Said I, with no little tremor in my voice, “You know, Jacobo, we are witnessing and writing about the first definitive objective machine-measured scientific evidence for the existence of God.” Jacobo looked back at me and smiled but did not say anything. But I knew by the way he received my words, the way his eyes grew large, that I could have no doubt that he completely agreed with my assessment.
My visit with Jacobo ended after I delivered a talk to interested faculty of the University of Mexico about my work on the developing quantum worldview including what Jacobo and I had done. His colleagues were just like my own at the University of Oregon, very skeptical about anything that threatened the worldview of scientific materialism. A woman said, “Okay, I cannot find a logical flaw in what you are saying about the message of quantum physics. But you know, it has to be wrong.” That about summed up the reaction of all the skeptics.
Jacobo told me on the way to taking me to the airport. “They [my colleagues] don’t like me because I also delve into Shamanism.”
I couldn’t resist, “Are you familiar with Carlos Castaneda’s work? Do you know him personally?”
“I knew him quite well at one time before he became so famous. How about you? Do you have any interest in Shamanism.”
“Yes and no,” I said. “Yes, because in the eighties, at a place called Bishop in the Eastern side of the Sierras, I had attended three different sweat lodges guided by a native American shaman named Raymond Stone.”
“Haven’t heard of him,” said Jacobo.
“Oh, he was nobody famous. It is just that Dr. Wolff recommended him as a good man. And Raymond was reverential to Dr. Wolff, whom he referred to as the ‘big shaman.’” I had told Jacobo about Dr. Wolff in an earlier conversation.
“There were movements of what people called energy in my body that I could feel. But I don’t understand energy.” I confessed.
“These energies are real, my friend,” said Jacobo gravely. Shamans can do all kind of healing because they control these energies. I knew a shaman named Pochita. I tell you, before my very eyes, she once took a man’s heart out, fixed it, and put it back. And the man was healed from his heart ailment.”
I was dumbfounded.
“Interested in researching the subject?”
“I will think about it,” is all I said.
We published the transferred potential paper, but I never could make any headway about those “energies.” Instead, we began talking about other topics for joint investigation in neuroscience using our new model of consciousness. Eventually we wrote another paper.
The first chance I got, I invited Jacobo to a consciousness conference in Bangalore in 1993. Jacobo came with his wife, and they were a hit. The researchers in Bangalore planned to replicate Jacobo’s transferred potential experiment at long distance—with one meditator in Bangalore, the other in Mexico City.
Then Jacobo disappeared. The last time that anyone could track him down was when he went to the airport in Mexico City to board a plane to his eventual destination at Bangalore to do the preliminary work on the planned inter-continental experiment. No one has heard from him since.
Sometimes, when I am by myself, I still become a little misty-eyed and think how nice it would have been to have him with us today leading the movement toward the new science paradigm.
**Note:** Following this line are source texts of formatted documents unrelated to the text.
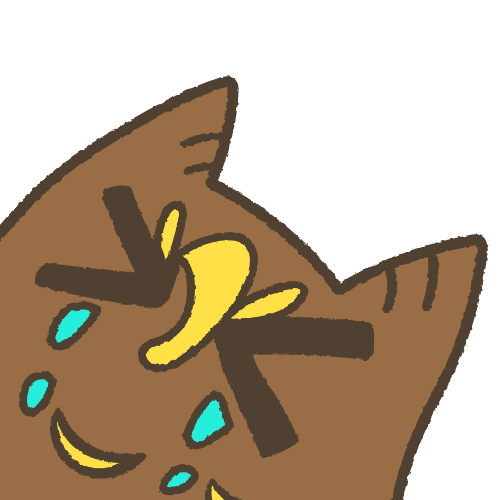
<!DOCTYPE html>
<html lang="en">
<head>
<meta charset="utf-8">
<title>Crying cat</title>
<style>
:root { --paper: #ffffff; --fur: #996d45; --ink: #4f4030; --gold: #ffe146; --tear: #27eedc; }
html, body { margin: 0; background: var(--paper); overflow: hidden; }
svg { display: block; width: 500px; height: 500px; }
.outline { stroke: var(--ink); stroke-width: 11; stroke-linejoin: round; stroke-linecap: round; }
.fur { fill: var(--fur); }
.gold { fill: var(--gold); stroke-width: 8; }
.tear { fill: var(--tear); stroke-width: 8; }
.tuft { fill: none; stroke-width: 8; }
.eye { fill: var(--ink); stroke: var(--ink); stroke-width: 6; stroke-linejoin: round; }
.ink { fill: var(--ink); }
.shine { fill: var(--gold); }
</style>
</head>
<body>
<svg viewBox="0 0 500 500" role="img" aria-label="Brown cat with a crescent on its forehead, eyes squeezed shut, crying">
  <defs>
    <filter id="crayon-edge" x="0" y="0" width="500" height="500" filterUnits="userSpaceOnUse">
      <feTurbulence type="fractalNoise" baseFrequency="0.16" numOctaves="2" seed="4" result="grain"/>
      <feDisplacementMap in="SourceGraphic" in2="grain" scale="3.5" xChannelSelector="R" yChannelSelector="G"/>
    </filter>
  </defs>
  <g filter="url(#crayon-edge)">
    <path id="head" class="fur outline" d="M-20 258C12 217 48 177 93 149C139 120 184 94 221 83C229 80 234 82 233 92C232 122 222 157 211 183C259 208 308 246 339 290C377 266 426 249 473 240C481 239 483 244 482 253C476 304 460 350 442 385C420 425 403 463 393 520L-20 520Z"/>

    <g id="ear-tufts" class="tuft outline">
      <path d="M184 144Q202 136 222 136"/>
      <path d="M187 171Q199 167 214 166"/>
      <path stroke-width="10" d="M391 272Q395 291 387 308"/>
      <path stroke-width="10" d="M433 259Q435 283 427 306"/>
    </g>

    <g id="forehead-mark" class="outline">
      <path class="gold" d="M157 247C158 230 163 212 172 206C181 202 185 210 182 220C179 238 174 253 166 270Z"/>
      <path class="gold" d="M222 322C238 304 258 293 279 288C294 283 306 284 304 294C299 306 283 316 263 320Q246 324 222 322Z"/>
      <path class="gold" d="M181 253C198 240 224 233 240 238C258 245 257 268 246 288C231 318 205 345 180 361C164 372 145 371 142 356C141 347 149 344 159 341C181 333 191 313 191 289C191 272 186 262 179 257Z"/>
      <path class="ink" d="M167 262L184 254Q176 281 168 301L158 290Z" stroke="none"/>
    </g>

    <g id="eyes">
      <path class="eye" d="M106 192Q117 187 128 189Q140 222 156 251L167 293Q166 304 155 305Q96 298 38 283Q37 273 46 266Q92 272 140 276Q123 240 106 200Z"/>
      <path class="eye" d="M218 328Q230 320 250 321Q310 318 365 325Q372 326 371 339Q372 355 367 357Q306 350 249 352Q253 368 262 380Q282 409 296 440Q282 450 264 455Q246 415 228 374Q221 353 217 338Z"/>
    </g>

    <g id="tears" class="outline">
      <path class="tear" d="M51 339C53 325 61 311 73 307Q86 303 98 310C90 323 77 338 65 345Q54 350 51 339Z"/>
      <path class="tear" d="M23 401C23 388 29 377 38 376Q47 373 53 381C50 395 43 408 33 412Q24 415 23 401Z"/>
      <path class="tear" d="M187 436C191 419 203 403 214 395Q223 397 224 408L230 426C220 434 209 442 199 445Q188 447 187 436Z"/>
      <path class="tear" d="M163 486C166 476 175 468 185 468Q193 469 195 477C190 485 181 491 171 491Q163 492 163 486Z"/>
    </g>

    <g id="cheeks">
      <path class="ink" d="M60 407Q50 413 50 430C52 454 69 474 93 478C115 481 137 471 146 457Q145 452 137 453C107 457 74 446 60 407Z"/>
      <path class="shine" d="M57 420C63 443 85 462 119 463Q105 471 89 467C71 462 57 444 57 420Z"/>
      <path class="ink" d="M212 478Q204 484 204 510L275 510Q233 504 212 478Z"/>
      <path class="shine" d="M212 485Q210 496 215 510L243 510Q222 503 212 485Z"/>
    </g>
  </g>
</svg>
</body>
</html>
I know in my heart that if Jacobo were still alive when the paradigm did shift, he would be awarded the first Nobel prize on the subject of consciousness studies.
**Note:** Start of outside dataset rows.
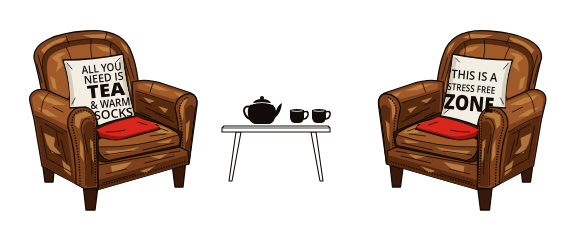
<!DOCTYPE html>
<html lang="en">
<head>
<meta charset="utf-8">
<title>Tea for two armchairs</title>
<style>
:root {
  --paper: #fff;
  --ink: #120b07;
  --leather: #7d411d;
  --leather-light: #a05a2a;
  --leather-dark: #57290f;
  --leather-deep: #381909;
  --worn: #c58747;
  --pillow: #f3eee3;
  --pillow-shade: #d5cbb9;
  --red: #d9261c;
  --red-dark: #981511;
}
html, body { margin: 0; overflow: hidden; background: var(--paper); }
svg { display: block; width: 577px; height: 244px; }
.outline { stroke: var(--ink); stroke-width: 1.3; stroke-linejoin: round; stroke-linecap: round; }
.leather { fill: var(--leather); }
.light { fill: var(--leather-light); }
.dark { fill: var(--leather-dark); }
.deep { fill: var(--leather-deep); }
.worn { fill: var(--worn); opacity: .8; }
.seam { fill: none; stroke: var(--ink); stroke-width: .8; stroke-linecap: round; }
.studs { fill: none; stroke: var(--ink); stroke-width: 1.5; stroke-dasharray: .1 2.6; stroke-linecap: round; }
.pillow { fill: var(--pillow); }
.pillow-shade { fill: var(--pillow-shade); }
.red { fill: var(--red); }
.red-dark { fill: var(--red-dark); }
.tableware { fill: var(--ink); }
.handle { fill: none; stroke: var(--ink); }
.table { fill: var(--paper); stroke: var(--ink); stroke-width: 1.1; stroke-linejoin: round; }
.shine { fill: none; stroke: var(--paper); stroke-width: .8; stroke-linecap: round; }
.lettering { font-family: "Open Sans", "Noto Sans", sans-serif; fill: var(--ink); text-anchor: middle; font-weight: 600; }
.lettering .bold { font-weight: 800; }
</style>
</head>
<body>
<svg viewBox="0 0 577 244" role="img" aria-label="Two leather armchairs with lettered pillows and a tea table between them">
  <defs>
    <clipPath id="pillow-area"><path d="M63 60Q94 60 123 54Q126 85 135 116L98 126 73 124Q71 92 63 60Z"/></clipPath>
    <g id="armchair">
      <g id="legs" class="deep outline">
        <path d="M42 160L45 182H53L55 162Z"/>
        <path d="M83 184L86 210H95L98 186Z"/>
        <path d="M172 164L175 187H183L186 160Z"/>
      </g>
      <g id="backrest">
        <path class="leather outline" d="M43 98Q38 72 34 58C33 42 56 33 86 31C113 29 127 38 132 54Q138 70 140 100L110 124 70 122Z"/>
        <path class="dark" d="M48 98C44 78 42 66 43 58C46 46 65 41 88 39C108 37 120 44 124 58L133 102 70 118Z"/>
        <path class="light" d="M50 90C46 70 46 61 50 56C60 47 78 45 90 44C108 43 115 48 118 58L90 70 66 100Z"/>
        <path class="worn" d="M41 50Q52 39 68 37L62 42Q50 44 44 54ZM82 35L105 34 113 38 94 39ZM52 58Q58 52 66 53L60 57 63 66 56 72 58 63ZM96 46L110 48 113 53 103 51ZM50 76L55 79 57 90 53 88ZM120 41L127 47 129 55 124 49ZM128 74L132 84 130 93Z"/>
        <path class="seam" d="M48 96C44 78 41 66 43 58C46 46 65 41 88 39C108 37 120 44 124 58Q130 76 134 99M66 47Q70 54 72 63M91 40Q90 50 92 59M111 43Q109 49 111 56M66 36L69 44M107 32L105 40M38 55Q43 72 47 89M37 64L42 83M128 58L134 79"/>
      </g>
      <g id="far-arm">
        <path class="leather outline" d="M132 82Q146 78 164 84L191 93Q198 96 197 105L189 164 176 168 134 118Z"/>
        <path class="dark" d="M135 92L174 103 178 132 148 121 136 112Z"/>
        <path class="light" d="M137 84Q150 81 165 87L187 94 174 99 138 89Z"/>
        <path class="worn" d="M143 84L156 85 170 91 158 90ZM174 92L188 96 180 98ZM143 97L155 101 149 103ZM158 106L168 109 165 113Z"/>
        <path class="seam" d="M136 91L174 103M140 100L151 105M146 108L170 118M140 112L151 117M155 113L174 122M153 83L150 92"/>
        <path class="leather outline" d="M175 108C176 98 184 93 191 94C198 96 198 104 195 110L189 163 180 167Q181 135 175 108Z"/>
        <path class="dark" d="M185 109Q192 101 195 108L188 160 184 162Q187 135 185 109Z"/>
        <path class="worn" d="M181 101L188 98 184 106 183 121 180 112ZM186 124L190 120 188 138 186 143Z"/>
        <path class="studs" d="M183 162Q183 132 179 110Q181 99 189 97"/>
      </g>
      <g id="seat">
        <path class="deep outline" d="M72 122L137 113 182 132 180 148 99 164Z"/>
        <path class="light outline" d="M97 140L143 119Q164 123 178 133Q181 139 178 145L109 160Q97 158 97 140Z"/>
        <path class="leather" d="M98 147Q137 148 178 135Q181 140 178 145L109 160Q100 157 98 147Z"/>
        <path class="worn" d="M150 123L166 128 173 133 158 133ZM105 151L123 150 140 147 130 152 110 155ZM155 143L172 139 169 143Z"/>
        <path class="seam" d="M98 147Q137 148 178 135M104 155L132 151M143 150L174 143M153 126L168 131M150 136L166 134"/>
      </g>
      <g id="front-panel">
        <path class="leather outline" d="M97 160Q105 164 115 160L179 147 188 151V164L97 190Z"/>
        <path class="dark" d="M98 180L188 155V164L97 190Z"/>
        <path class="worn" d="M111 166L132 162 124 169 112 173ZM148 156L170 152 160 159ZM140 171L155 166 146 173Z"/>
        <path class="seam" d="M99 165L180 151M106 174L126 169M145 163L174 156M103 183L135 174"/>
        <path class="studs" d="M99 186L187 161"/>
      </g>
      <g id="near-arm">
        <path class="leather outline" d="M30 102C28 92 37 88 46 90L84 106Q99 110 98 124L98 189 84 188 42 166 34 119Z"/>
        <path class="dark" d="M35 116L67 132 75 184 43 165Z"/>
        <path class="light" d="M32 99Q36 91 46 93L85 108Q72 109 69 126L34 110Z"/>
        <path class="worn" d="M38 95L51 98 66 105 55 105 42 100ZM70 105L82 109 73 112ZM36 107L47 110 58 117 48 116ZM44 133L55 138 54 146 61 154 52 153 47 144ZM62 160L70 167 71 176 64 170Z"/>
        <path class="seam" d="M35 116Q50 121 67 132M49 93Q42 98 41 112M41 126L47 159M45 124L63 134M50 150L63 158M61 140L67 164M48 159L71 172M53 107L63 112M56 131L59 146"/>
        <path class="leather outline" d="M68 127C66 115 74 106 84 107C96 108 99 117 96 128L98 188 85 189 76 184Q76 150 68 127Z"/>
        <path class="dark" d="M83 128Q88 117 94 123L96 186 87 187Q88 155 83 128Z"/>
        <path class="worn" d="M75 115L86 111 92 115 81 119 79 129 75 125ZM80 139L83 146 84 162 80 155ZM90 139L93 142 94 163 91 157Z"/>
        <path class="studs" d="M80 184Q80 152 72 126Q71 112 83 110Q95 111 94 124L96 185"/>
        <path class="seam" d="M86 185Q87 151 81 128Q83 116 90 119M84 134L88 153M91 148L92 174"/>
      </g>
      <g id="red-cushion">
        <path class="red-dark outline" d="M97 130L99 137Q116 142 127 138L160 129 157 125Z"/>
        <path class="red" d="M96 130Q114 121 137 117Q149 121 160 127Q139 132 125 136Q110 138 96 130Z"/>
        <path class="seam" d="M106 132Q118 132 125 130M138 122L147 125"/>
      </g>
      <g id="pillow">
        <path class="pillow outline" d="M63 60Q94 60 123 54Q126 85 135 116Q116 119 98 126Q96 110 86 107L70 108Q71 84 63 60Z"/>
        <path class="pillow-shade" d="M64 61L69 66Q75 86 74 106L70 107Q71 84 64 61ZM122 55L119 61Q123 88 131 115L134 115Q126 85 122 55Z"/>
        <path class="seam" d="M67 63L72 69M120 58L116 62M131 113L126 109M72 104L75 98"/>
      </g>
    </g>
    <g id="cup">
      <path class="tableware" d="M290 110Q297 108 304 110V118Q303 123 299 123H295Q291 123 290 118Z"/>
      <path class="handle" stroke-width="1.6" d="M303 112Q309 110 308 115Q307 119 303 119"/>
      <path class="shine" d="M292 111Q297 112 302 111"/>
    </g>
  </defs>

  <rect width="577" height="244" fill="var(--paper)"/>

  <g id="left-chair">
    <use href="#armchair"/>
    <g clip-path="url(#pillow-area)">
      <g class="lettering" transform="translate(102 72) rotate(-6)">
        <text x="0" y="0" font-size="11" textLength="40" lengthAdjust="spacingAndGlyphs">ALL YOU</text>
        <text x="1" y="10" font-size="11" textLength="40" lengthAdjust="spacingAndGlyphs">NEED IS</text>
        <text class="bold" x="2" y="25" font-size="18" textLength="38" lengthAdjust="spacingAndGlyphs">TEA</text>
        <text x="5" y="36" font-size="11" textLength="40" lengthAdjust="spacingAndGlyphs">&amp; WARM</text>
        <text x="7" y="47" font-size="12" textLength="39" lengthAdjust="spacingAndGlyphs">SOCKS</text>
      </g>
    </g>
  </g>

  <g id="right-chair">
    <use href="#armchair" transform="translate(575.5 0) scale(-1 1)"/>
    <g transform="translate(575.5 0) scale(-1 1)" clip-path="url(#pillow-area)">
      <g class="lettering" transform="translate(575.5 0) scale(-1 1) translate(474 80) rotate(5)">
        <text x="0" y="0" font-size="12" textLength="46" lengthAdjust="spacingAndGlyphs">THIS IS A</text>
        <text x="-2" y="12" font-size="9.5" textLength="48" lengthAdjust="spacingAndGlyphs">STRESS FREE</text>
        <text class="bold" x="-3" y="31" font-size="21" textLength="50" lengthAdjust="spacingAndGlyphs">ZONE</text>
      </g>
    </g>
  </g>

  <g id="tea-table">
    <path class="table" d="M236 132L229 181H232L241 132ZM311 132L320 181H323L316 132Z"/>
    <path class="table" d="M224 126H328L330 128V132H222V128Z"/>
    <path class="seam" d="M223 128H329"/>
  </g>
  <g id="teapot">
    <path class="tableware" d="M250 105Q262 100 273 105Q276 108 276 111Q278 105 282 103Q281 113 275 118Q273 124 268 124H255Q249 123 248 115Q247 109 250 105Z"/>
    <path class="tableware" d="M253 103Q255 99 262 99Q269 99 271 103Z"/>
    <circle class="tableware" cx="262" cy="98" r="2"/>
    <path class="handle" stroke-width="2" d="M251 107Q244 105 244 111Q245 117 250 119"/>
    <path class="shine" d="M252 104Q262 101 272 104"/>
  </g>
  <g id="cups">
    <use href="#cup"/>
    <use href="#cup" x="22"/>
  </g>
</svg>
</body>
</html>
But you know what, that Jaco! He didn’t care much about prizes. Always a scientist, he just wanted to satisfy himself that his vision of the enchanted world was scientific.
The good news is that his pioneering experiment has now been replicated, at last count, by some two dozen different laboratories all over the world.
An epilogue: Leah and another one of Jacobo’s students Amira Valle went ahead and published a book about Jacobo, including all of Jacobo’s work, published and unpublished. I lovingly wrote the foreword of their beautiful book.